"It's about speed in the conference," Scott said. "I definitely think defenses have started to play us pretty differently. They've started to focus more on our run."

Last weekend's game against Georgia was a recent example of the Rebels' problems running the football. There were 29 rushes for a net total of 46 yards. The Bulldogs won 37-10.

Even in a 30-27 Ole Miss win the weekend before against Arkansas, the Rebels rushed the football for only 77 yards on 37 carries. Those were the only two times all season, except 80 yards on 35 carries against No. 1 ranked Alabama in a 33-14 UM loss, that the Rebels have failed to muster at least 100 yards in a game on the ground.

Scott has clearly been the go-to guy in the running department. So far this season, he's carried the football 126 times for 633 net yards with six touchdowns, all team highs.

Scott said all aspects of the offense have to work together better, like earlier in the season, for the running game to accomplish more.

"Going over the film, we've just got to stay on blocks. That's the main thing," he said. "It's not frustration. But the guys are hooking up with the right guys. We've just got to learn how to finish blocks and all. I just need to be a little bit more patient."

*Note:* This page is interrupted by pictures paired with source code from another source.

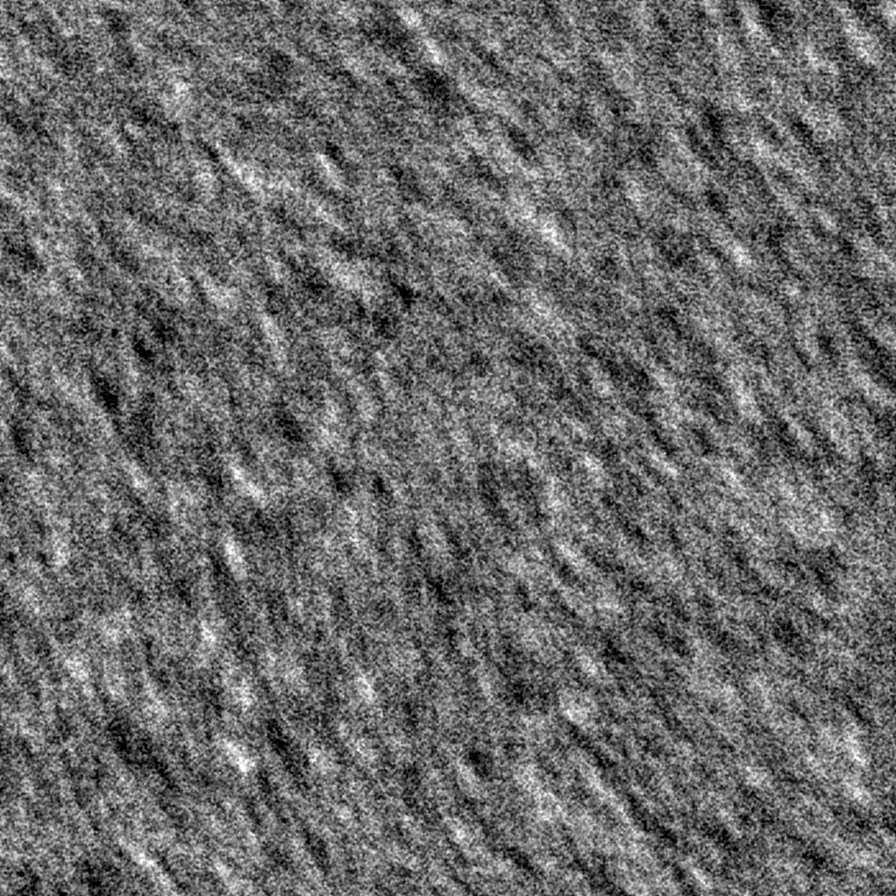
Give the GLSL for this texture, as a Shadertoy shader.

```glsl
// Grey slanted streaks with a slowly turning direction, under coarse speckled grain.

float hash(vec2 p) {
    return fract(sin(dot(p, vec2(127.1, 311.7))) * 43758.5453);
}

float smoothNoise(vec2 p) {
    vec2 cell = floor(p), f = fract(p);
    f = f * f * (3.0 - 2.0 * f);
    return mix(mix(hash(cell), hash(cell + vec2(1, 0)), f.x),
               mix(hash(cell + vec2(0, 1)), hash(cell + vec2(1, 1)), f.x), f.y);
}

// Streaks fall to the right, steeper towards the lower left
float streakAngle(vec2 uv) {
    return -0.88 - 0.32 * (1.0 - uv.x) * (1.0 - uv.y)
           + 0.5 * (smoothNoise(uv * 4.0 + 7.0) - 0.5);
}

// Sum of light and dark rippled ellipses scattered through a grid
float streaks(vec2 uv, float cellsAcross, vec2 radius) {
    vec2 p = uv * cellsAcross;
    float sum = 0.0;
    for (int y = -1; y <= 1; y++)
    for (int x = -1; x <= 1; x++) {
        vec2 cell = floor(p) + vec2(x, y);
        for (int i = 0; i < 4; i++) {
            vec2 seed = cell + float(i) * vec2(17.3, 41.9) + cellsAcross;
            vec2 center = cell + vec2(hash(seed), hash(seed + 5.7));
            float angle = streakAngle(center / cellsAcross) + 0.5 * (hash(seed + 9.1) - 0.5);
            vec2 along = vec2(cos(angle), sin(angle));
            vec2 d = p - center;
            vec2 q = vec2(dot(d, along), dot(d, vec2(-along.y, along.x)));
            float tone = 2.0 * hash(seed + 13.4) - 1.0;
            vec2 r = q / radius;
            sum += tone * exp(-0.5 * dot(r, r)) * cos(5.0 * q.y);
        }
    }
    return sum;
}

void mainImage(out vec4 fragColor, in vec2 fragCoord) {
    vec2 uv = fragCoord / iResolution.y;

    // Broad streaks, smaller ones between them, and short rounder flecks
    float grey = 0.42 + 0.2 * streaks(uv, 20.0, vec2(0.32, 0.2))
                      + 0.14 * streaks(uv, 36.0, vec2(0.3, 0.2))
                      + 0.1 * streaks(uv, 64.0, vec2(0.27, 0.22));

    // Two grain layers at different slants hide the lattice; peaks become bright specks
    vec2 turned = mat2(0.8, 0.6, -0.6, 0.8) * uv;
    float grain = smoothNoise(uv * 350.0) + smoothNoise(turned * 370.0 + 613.0) - 1.0;
    float speck = pow(smoothNoise(turned * 350.0 + 151.0), 24.0);
    grey += 0.4 * grain + 0.35 * speck;

    fragColor = vec4(vec3(clamp(grey, 0.0, 1.0)), 1.0);
}
```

The Rebels are still in the top half of the 14-team league in rushing offense (sixth) and total offense (sixth). Ole Miss head coach Hugh Freeze said since halftime at Arkansas, the Rebels haven't been the same running the football.

Jeff Scott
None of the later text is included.